George Stevens Jr. on His Thurgood Marshall Play

George Stevens Jr. is a writer, director, 11-time Emmy winner, a founder of the American Film Institute, the son of Oscar-winning filmmaker George Stevens ("A Place in the Sun" and "Giant") and—phew!—now the author of "Thurgood," a new Broadway play starring Laurence Fishburne. He spoke to NEWSWEEK'S Connie Leslie. Excerpts:

NEWSWEEK: Vernon Jordan is a producer of "Thurgood"?
George Stevens Jr.:
Vernon has been a kind of mentor to me in terms of the black community, starting with the 1991 miniseries I wrote and directed on the story of Brown v. Board of Education called "Separate but Equal," in which Sidney Poitier played Thurgood Marshall. Vernon introduced me to the key people who had worked with Marshall at the NAACP's Legal Defense Fund.

What triggered your interest in Marshall?
When I decided to make the "Separate but Equal" miniseries, I did all this research. Thurgood was at the center of the Brown case. And years ago I saw Henry Fonda do a play called "Darrow" about Clarence Darrow. I think that play was somewhere in the corner of my brain—how effective it was. And the idea of doing a play about Thurgood Marshall occurred to me.

What would Marshall say about Supreme Court Justice Clarence Thomas today?
I doubt if he would comment. He had a great civility about the court. There is a reference in the play, which is exactly what he said in his last press conference in 1991 when asked, "Should the president appoint a negro?" Marshall said, "I would hope he doesn't appoint a negro for the wrong reasons. My father used to tell me that there is no difference between a white snake and a black snake. They both bite." Now, whether that was a direct reference to Clarence Thomas we will never know.

What about Barack Obama?
I'd put it the other way. Barack Obama has one portrait in his office, and it's of Thurgood Marshall. And I think about the scene in the play when Marshall recalls Charlie Houston, the then-dean of Howard University's law school, telling him and his classmates, "We're going to make Howard University the West Point of negro leadership." Well, I saw Barack Obama speak at Howard about two months ago to maybe 1,500 students. He talked about Thurgood Marshall. And the students were inspired and Thurgood's memory was exalted.

Did you spend a lot of time on the sets of any of your father's movies?
I did. We were great friends and collaborators. I was in the editing room on "A Place in the Sun," but I was just starting college. As a college student I worked with him first in "Shane." I was called a company clerk—production assistance is a fair description. Then I worked with him on "Giant." And I was the associate producer and I directed the location scenes in Europe on "The Dairy of Ann Frank." I was listed in the credits for "The Greatest Story Ever Told," but that was around the time that Ed Murrow invited me to Washington, D.C., to head the film division of the United States Information Agency.

So you worked with James Dean on "Giant?"
I got to know Jimmy Dean pretty well. He was difficult. But he was mercurial, and gifted.
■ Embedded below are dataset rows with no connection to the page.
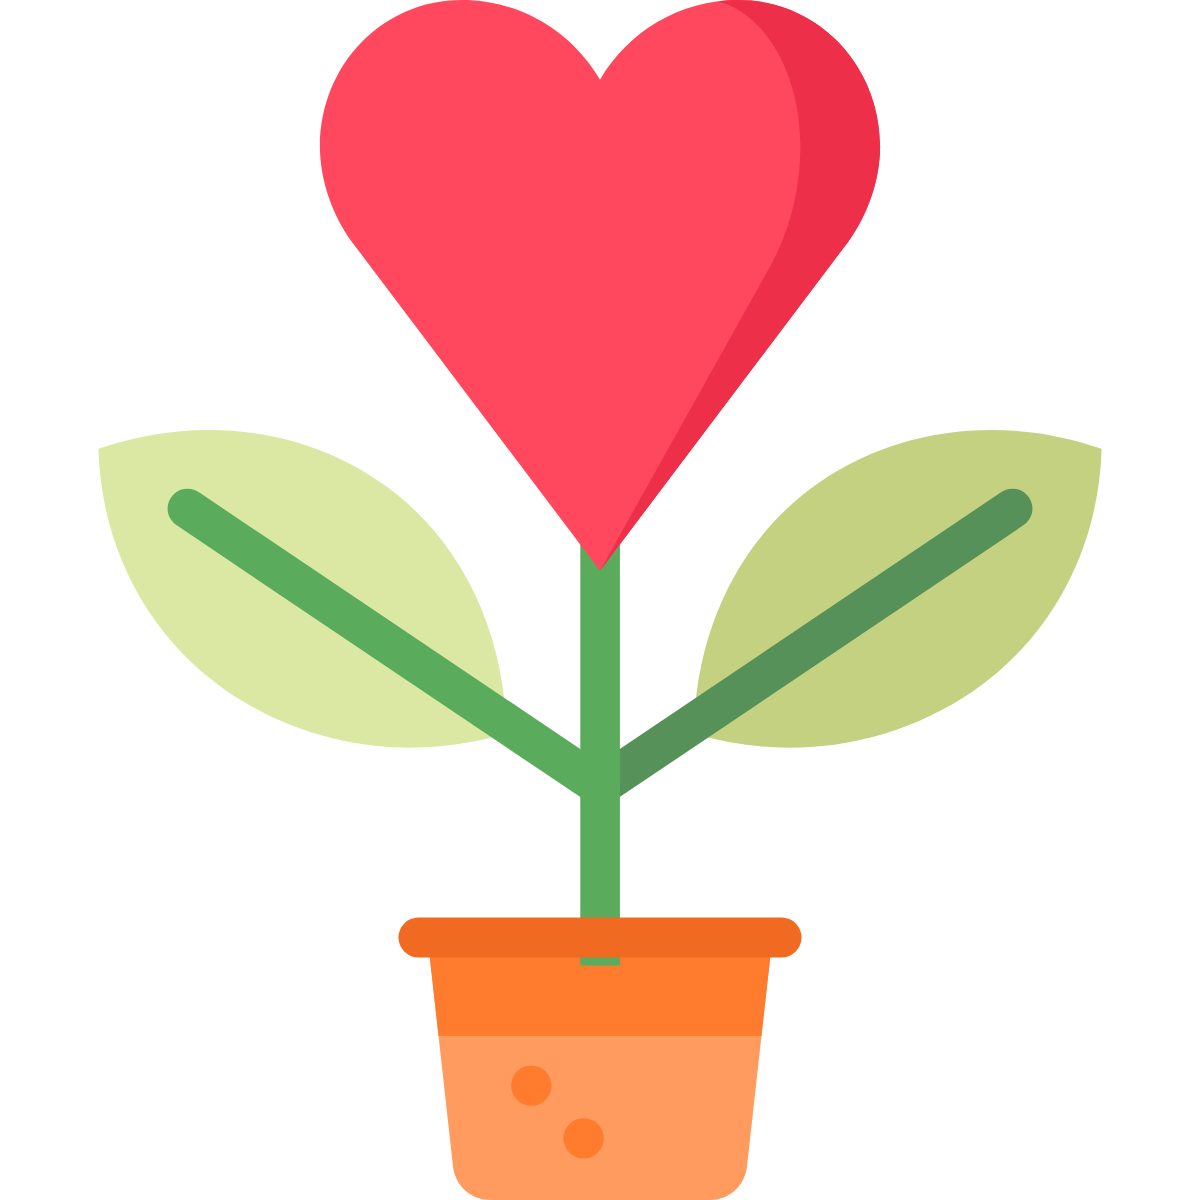
<!DOCTYPE html>
<html lang="en">
<head>
<meta charset="utf-8">
<title>Heart flower in a pot</title>
<style>
  :root {
    --background: #ffffff;
    --heart: #ff475d;
    --heart-shade: #ee2f49;
    --leaf-light: #dbe8a4;
    --leaf-dark: #c3d180;
    --stem: #5aac5c;
    --stem-shade: #569159;
    --pot: #ff9b5e;
    --pot-band: #ff7b2e;
    --pot-rim: #f16a21;
  }
  html, body { margin: 0; width: 1200px; height: 1200px; overflow: hidden; background: var(--background); }
  .plant { display: block; width: 1200px; height: 1200px; }
  .heart { fill: var(--heart); }
  .heart-shade { fill: var(--heart-shade); }
  .leaf-left { fill: var(--leaf-light); }
  .leaf-right { fill: var(--leaf-dark); }
  .branch { fill: none; stroke-width: 17; stroke-linecap: round; }
  .branch-left { stroke: var(--stem); }
  .branch-right { stroke: var(--stem-shade); }
  .stem { fill: var(--stem); }
  .pot-body, .pot-base { fill: var(--pot); }
  .pot-band, .pot-dot { fill: var(--pot-band); }
  .pot-rim { fill: var(--pot-rim); }
</style>
</head>
<body>
<svg class="plant" viewBox="0 0 512 512" role="img" aria-label="Potted plant with two leaves and a heart for a flower">
  <defs>
    <path id="leaf" d="M42 191.500C82 177.500 127 181.500 162 205.500C197 229.500 215.500 270 216 313C176 325 132.500 319 97 295C62 271 43 232 42 191.500Z"/>
    <path id="branch" d="M80 217L256 335.500"/>
  </defs>

  <g id="leaves">
    <use href="#leaf" class="leaf-left"/>
    <use href="#leaf" class="leaf-right" transform="translate(512 0) scale(-1 1)"/>
  </g>

  <g id="pot">
    <path class="pot-body" d="M183 405H329L318.700 497.800C317.800 505.900 311 512 302.800 512H209.200C201 512 194.200 505.900 193.300 497.800Z"/>
    <path class="pot-band" d="M183 405H329L324.900 442H187.100Z"/>
    <circle class="pot-dot" cx="226.700" cy="463.200" r="8.600"/>
    <circle class="pot-dot" cx="249" cy="485.700" r="8.600"/>
  </g>

  <g id="stems">
    <use href="#branch" class="branch branch-right" transform="translate(512 0) scale(-1 1)"/>
    <use href="#branch" class="branch branch-left"/>
    <rect class="stem" x="247.600" y="225" width="16.900" height="187"/>
  </g>

  <rect class="pot-rim" x="170" y="391.500" width="172" height="17" rx="8.500"/>

  <g id="flower">
    <path class="heart" d="M256 34C244 13.500 222 0 197 0C163 0 136.500 28 136.500 62.500C136.500 77 142 92 150 103L256 243.500L362 103C370 92 375.500 77 375.500 62.500C375.500 28 349 0 315 0C290 0 268 13.500 256 34Z"/>
    <path class="heart-shade" d="M306.500 0.600C309.300 0.200 312 0 315 0C349 0 375.500 28 375.500 62.500C375.500 77 370 92 362 103L256 243.500L329 113C337 98 341.500 81 341.500 62.500C341.500 32 327 6 306.500 0.600Z"/>
  </g>
</svg>
</body>
</html>
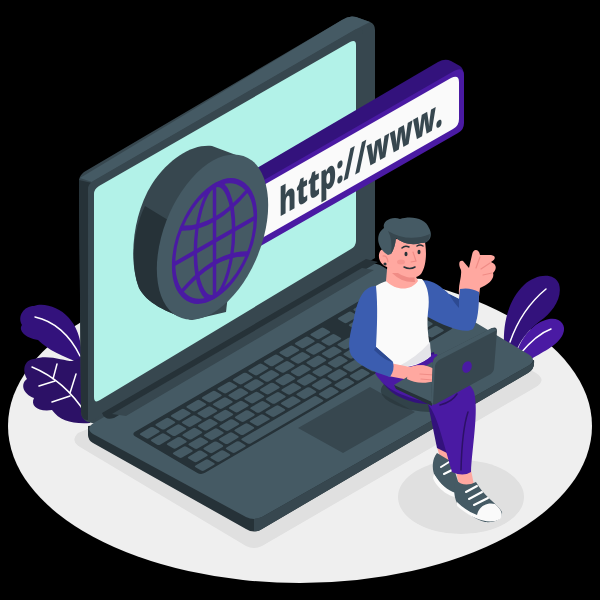
<!DOCTYPE html>
<html lang="en">
<head>
<meta charset="utf-8">
<title>Web address illustration</title>
<style>
:root{
  --backdrop:#000; --floor:#efefef; --shade:#e0e0e0;
  --slate:#455a64; --slate-mid:#37474f; --slate-dark:#263238;
  --mint:#b2f2e8; --violet:#4a1aa3; --violet-dark:#33127c; --violet-deep:#2c1166;
  --white:#fafafa; --skin:#ffa8a0; --skin-dark:#f08c86; --sleeve:#3b5db0; --sleeve-dark:#2d4a92;
}
html,body{margin:0;background:var(--backdrop)}
body{width:600px;height:600px;overflow:hidden}
svg{display:block}
.floor{fill:var(--floor)} .shade{fill:var(--shade)}
.slate{fill:var(--slate)} .mid{fill:var(--slate-mid)} .dark{fill:var(--slate-dark)}
.mint{fill:var(--mint)} .violet{fill:var(--violet)} .violet-dark{fill:var(--violet-dark)} .violet-deep{fill:var(--violet-deep)}
.white{fill:var(--white)} .skin{fill:var(--skin)} .skin-dark{fill:var(--skin-dark)}
.sleeve{fill:var(--sleeve)} .sleeve-dark{fill:var(--sleeve-dark)}
.vein{fill:none;stroke:#fff;stroke-width:1.5;stroke-linecap:round}
.globe{fill:none;stroke:var(--violet);stroke-width:4}
.fold{fill:none;stroke:var(--violet-deep);stroke-width:1.5;stroke-linecap:round}
.feature{fill:none;stroke:var(--slate-dark);stroke-width:1.5;stroke-linecap:round}
.crease{fill:none;stroke:var(--skin-dark);stroke-width:1.2;stroke-linecap:round}
.lace{fill:none;stroke:#fff;stroke-width:2;stroke-linecap:round}
.address{font:800 39px "Open Sans","Noto Sans",sans-serif;fill:var(--slate-mid)}
</style>
</head>
<body>
<svg width="600" height="600" viewBox="0 0 600 600" role="img" aria-label="A man with a small laptop sits on a giant laptop showing a web address bar">
<defs>
  <rect id="key" width="13" height="8.6" rx="1.5" class="slate"/>
  <g id="key-row">
    <use href="#key"/><use href="#key" x="15.5"/><use href="#key" x="31"/><use href="#key" x="46.5"/>
    <use href="#key" x="62"/><use href="#key" x="77.5"/><use href="#key" x="93"/><use href="#key" x="108.5"/>
    <use href="#key" x="124"/><use href="#key" x="139.5"/><use href="#key" x="155"/><use href="#key" x="170.5"/>
  </g>
  <g id="key-pad"><use href="#key"/><use href="#key" x="15.5"/><use href="#key" x="31"/></g>
</defs>

<g id="ground">
  <ellipse class="floor" cx="300" cy="426" rx="292" ry="157"/>
  <path class="shade" d="M78 433Q70 441 80 447L246 546Q254 550 262 546L536 387Q547 380 536 373L500 352L110 420Z"/>
  <ellipse class="shade" cx="461" cy="497" rx="63" ry="37"/>
</g>

<g id="leaves-left">
  <path class="violet-dark" d="M82 364C62 356 48 350 38 340C25 338 18 330 22 325C17 316 24 306 34 306C44 302 60 308 68 317C78 328 82 340 82 364Z"/>
  <path class="vein" d="M35 317C54 321 70 335 80 356"/>
  <path class="violet-deep" d="M90 423C72 424 60 421 52 410C38 412 30 406 34 398C23 394 20 384 27 379C22 370 24 360 34 359C48 354 64 361 72 361L80 358L90 380Z"/>
  <path class="vein" d="M32 367C54 376 72 392 86 414M53 379L57 364M70 393L76 374M55 381L39 386M70 396L52 402"/>
</g>

<g id="leaves-right">
  <path class="violet" d="M516 354C522 336 534 322 549 319C560 317 567 325 563 334C558 346 540 353 530 360Z"/>
  <path class="vein" d="M520 354C530 342 540 333 551 329"/>
  <path class="violet-dark" d="M504 345C503 322 509 299 524 285C536 274 554 272 559 284C563 298 552 313 540 321C528 330 519 342 516 352Z"/>
  <path class="vein" d="M510 342C518 319 529 303 546 289"/>
</g>

<g id="laptop-screen">
  <path class="mid" d="M79 180Q80 175 84 172L342 20Q349 15 356 17L370 22Q375 24 375 30V258L100 423Q82 425 81 412Z"/>
  <path class="slate" d="M80 178L342 20Q349 15 356 17L370 22L362 26L92 182Z"/>
  <path class="dark" d="M79 180L92 183Q88 185 88 190V420Q82 421 81 412Z"/>
  <path class="mid" d="M88 190Q88 184 93 181L356 29Q363 26 363 34V264L90 422Z"/>
  <path class="mint" d="M94 194Q94 189 99 186L350 42Q356 39 356 45V241Q356 246 351 249L100 400Q94 404 94 397Z"/>
</g>

<g id="laptop-base">
  <path class="dark" d="M88 426V435Q88 440 93 443L246 529Q254 534 262 529L528 373Q535 369 534 360L300 400Z"/>
  <path class="slate" d="M92 424L364 266Q372 262 380 265L528 354Q538 360 528 366L262 517Q254 521 246 517L93 434Q86 430 92 424Z"/>
  <path class="mid" d="M254 519Q259 518 262 517L528 366Q534 362 534 360V364Q534 369 528 373L262 529Q258 532 254 531Z"/>
  <path class="dark" d="M102 413L366 259L378 262L114 418Q105 421 102 413Z"/>
  <path class="mid" d="M112 414L362 268L374 270L126 416Z"/>
  <path class="mid" d="M298 428L370 387L415 412L343 453Z"/>
  <g id="keyboard" transform="matrix(1 -.583 1 .588 131 434)">
    <rect class="dark" width="254" height="70" rx="4"/>
    <use href="#key-row" x="4" y="4"/>
    <use href="#key-row" x="4" y="15"/>
    <use href="#key-row" x="9" y="26"/>
    <use href="#key-row" x="4" y="37"/>
    <use href="#key-row" x="8" y="48"/>
    <use href="#key" x="4" y="59"/><use href="#key" x="19.5" y="59"/><use href="#key" x="35" y="59"/>
    <rect class="slate" x="50.5" y="59" width="75" height="8.6" rx="1.5"/>
    <use href="#key" x="128" y="59"/><use href="#key" x="143.5" y="59"/><use href="#key" x="159" y="59"/><use href="#key" x="174.5" y="59"/>
    <use href="#key-pad" x="202" y="4"/><use href="#key-pad" x="202" y="15"/><use href="#key-pad" x="202" y="26"/>
    <use href="#key-pad" x="202" y="37"/><use href="#key-pad" x="202" y="48"/><use href="#key-pad" x="202" y="59"/>
  </g>
</g>

<g id="address-bar">
  <path class="violet-dark" d="M240 178L438 62Q445 58 451 61L460 66Q464 69 464 76L262 190Z"/>
  <path class="violet" d="M250 188L454 71Q464 66 464 76V123Q464 130 458 133L250 252Z"/>
  <path class="white" d="M255 190L451 78Q459 74 459 82V119Q459 126 453 129L255 242Z"/>
  <text class="address" transform="matrix(.87 -.49 0 1 279 217)" textLength="188" lengthAdjust="spacingAndGlyphs">http://www.</text>
</g>

<g id="globe-button">
  <path class="mid" d="M192 320C166 313 146 302 139 288C128 260 133 214 152 184C170 157 193 144 212 146L244 158L226 312Z"/>
  <path class="dark" d="M192 320C166 313 146 302 139 288C130 264 133 230 145 206L168 220L180 314Z"/>
  <circle class="slate" r="64" transform="matrix(.87 -.5 0 1.19 212.500 237)"/>
  <g class="globe" transform="matrix(.87 -.5 0 1.18 214.500 241)">
    <circle r="47"/><ellipse rx="22" ry="47"/>
    <path d="M0-47V47M-47 0H47M-38-27Q0-10 38-27M-38 27Q0 10 38 27"/>
  </g>
</g>

<g id="man">
  <path class="dark" d="M381 392C380 384 390 378 402 378L450 396L430 412Q412 412 396 405Q382 399 381 392Z" opacity=".6"/>
  <g id="shoes">
    <path class="skin" d="M437 447L450 442L456 462L442 465ZM456 470L471 470L474 485L459 487Z"/>
    <path class="slate" d="M437 453C432 459 432 468 434 474C440 484 448 492 455 496L460 488L452 462Z"/>
    <path class="white" d="M434 474C440 484 448 491 456 493V497C446 496 435 485 433 478Z"/>
    <path class="lace" d="M441 467L449 462M444 474L452 470"/>
    <path class="slate" d="M456 480C453 488 454 497 457 503C464 511 474 519 485 522C496 523 503 518 502 512C497 503 484 497 476 482Q464 488 456 480Z"/>
    <path class="white" d="M477 515C479 506 487 502 495 504C501 509 504 515 500 519C490 525 473 520 457 506V502Q466 511 477 515Z"/>
    <path class="lace" d="M466 492L477 486M469 499L482 492M474 505L488 498"/>
  </g>
  <g id="trousers">
    <path class="violet-dark" d="M376 370L434 352L440 392L461 440L451 455L437 448L428 404C404 403 384 392 376 370Z"/>
    <path class="violet" d="M375 373C384 389 402 396 426 402C436 412 440 430 452 472Q463 477 471 472C472 447 479 411 474 392C470 380 452 376 440 370L437 354L390 358Z"/>
    <path class="fold" d="M440 405Q452 402 457 394M461 470Q462 430 468 412"/>
  </g>
  <g id="raised-arm">
    <path class="skin" d="M459 294C458 285 462 277 461 270C458 264 459 260 463 261L469 268L472 255C473 248 479 249 480 255L491 255C497 256 495 260 491 262C498 265 496 270 493 273C495 279 488 285 480 288L478 305L460 303Z"/>
    <path class="crease" d="M480 257L476 268M490 263L481 269M492 273L483 275"/>
    <path class="sleeve" d="M418 281C431 278 440 286 449 294L459 299L460 289Q470 287 479 292C479 307 478 321 473 329C466 334 448 328 426 316Z"/>
    <path class="sleeve-dark" d="M449 294L459 299V308Q454 303 449 294Z"/>
  </g>
  <path id="shirt" class="white" d="M374 287C384 280 396 277 422 279C428 286 430 298 428 312C426 329 430 344 431 356C418 368 395 372 377 363C372 340 368 310 374 287Z"/>
  <path d="M397 367Q416 358 430 342L431 356Q418 367 397 367Z" fill="#e4e4e8"/>
  <g id="head">
    <path class="skin" d="M388 258L412 268L418 281C411 291 396 291 386 281Z"/>
    <path class="skin-dark" d="M392 273Q402 283 415 282L414 273Z"/>
    <path class="skin" d="M385 240L424 237C427 250 427 265 421 274C415 281 400 277 392 268C380 268 376 256 381 250Q385 247 389 252Z"/>
    <path class="slate" d="M388 255C378 249 374 235 384 228C382 221 392 216 400 219C412 215 426 219 429 228C434 237 428 244 421 243C412 246 402 243 396 238Q395 248 391 254Z"/>
    <path class="mid" d="M388 231Q408 243 430 234Q430 243 421 243C412 246 402 243 396 238Q395 248 391 254Q393 240 388 231Z"/>
    <path class="feature" d="M402 248Q405 245 409 247M417 246Q420 244 423 246M404 267Q410 270 415 267"/>
    <ellipse class="dark" cx="406" cy="254" rx="1.500" ry="2.200"/><ellipse class="dark" cx="419" cy="252" rx="1.500" ry="2.200"/>
    <path class="crease" d="M413 252L416 261L411 262M383 256Q387 255 388 262"/>
    <circle class="dark" cx="385" cy="264" r="1.600"/>
    <ellipse class="skin-dark" cx="401" cy="262" rx="4" ry="2.500" opacity=".6"/>
  </g>
  <g id="resting-arm">
    <path class="skin" d="M390 363L410 367C420 363 430 366 435 371L436 380C426 384 412 384 404 379L388 376Z"/>
    <path class="sleeve" d="M376 286C364 286 358 298 354 318C350 334 347 346 351 355C358 366 374 372 390 377Q395 370 393 362L376 347C377 330 378 306 376 286Z"/>
    <path class="sleeve-dark" d="M376 347L393 362Q385 361 374 350Z"/>
  </g>
  <g id="small-laptop">
    <path class="slate" d="M394 385L432 362L474 382L432 405Z"/>
    <path class="dark" d="M394 385L432 402V406L396 389Z"/>
    <path class="skin" d="M408 369C420 362 431 366 436 371L435 381C424 384 414 383 407 379Z"/>
    <path class="crease" d="M420 374L434 375M421 379L432 380"/>
    <path class="mid" d="M433 362Q433 358 437 356L492 328Q497 326 497 331L494 369Q493 373 489 375L436 404Q431 406 431 400Z"/>
    <path class="slate" d="M433 362Q433 358 437 356L492 328L497 330L439 360Q436 362 435 366L433 404Q431 403 431 400Z"/>
    <ellipse class="violet" cx="467" cy="367" rx="4.500" ry="6" transform="rotate(25 467 367)"/>
  </g>
</g>
</svg>
</body>
</html>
He was really quite an unusual fellow, and he would have had a great career had he lived.

You also worked with Elizabeth Taylor, who starred with Montgomery Clift in "A Place in the Sun."
Elizabeth is a great deal of fun and a good friend. I think with most of these famous actors you see enough of them that I think any of us gets a sense of what they're like.

You also directed Alfred Hitchcock's television series, "Alfred Hitchcock Presents."
He had that wonderful, obscure sense of humor and that haughty attitude that he played that was very appealing.

You've said that the influence of World War II on your father and other directors of his generation gave them a second act. What do you mean?
I think that war experience made directors of that generation more interesting people. That would apply to my father, John Huston, Willie Wilder and others. Dad was 35 years old and one of the five biggest directors in Hollywood when he went out one day and joined the army. He was away for the better part of four years. And as he said, he saw men at their best and at their worst. He came back, and I think it informed the rest of his life and the rest of his work. "A Place in the Sun," "Shane," "Giant" and "The Diary of Ann Frank" were of a different nature than his prewar comedies. Except for Oliver Stone, who served in Vietnam, I don't think most American directors have a war experience today. It's not a criticism of directors today. We deal with whatever experiences come our way.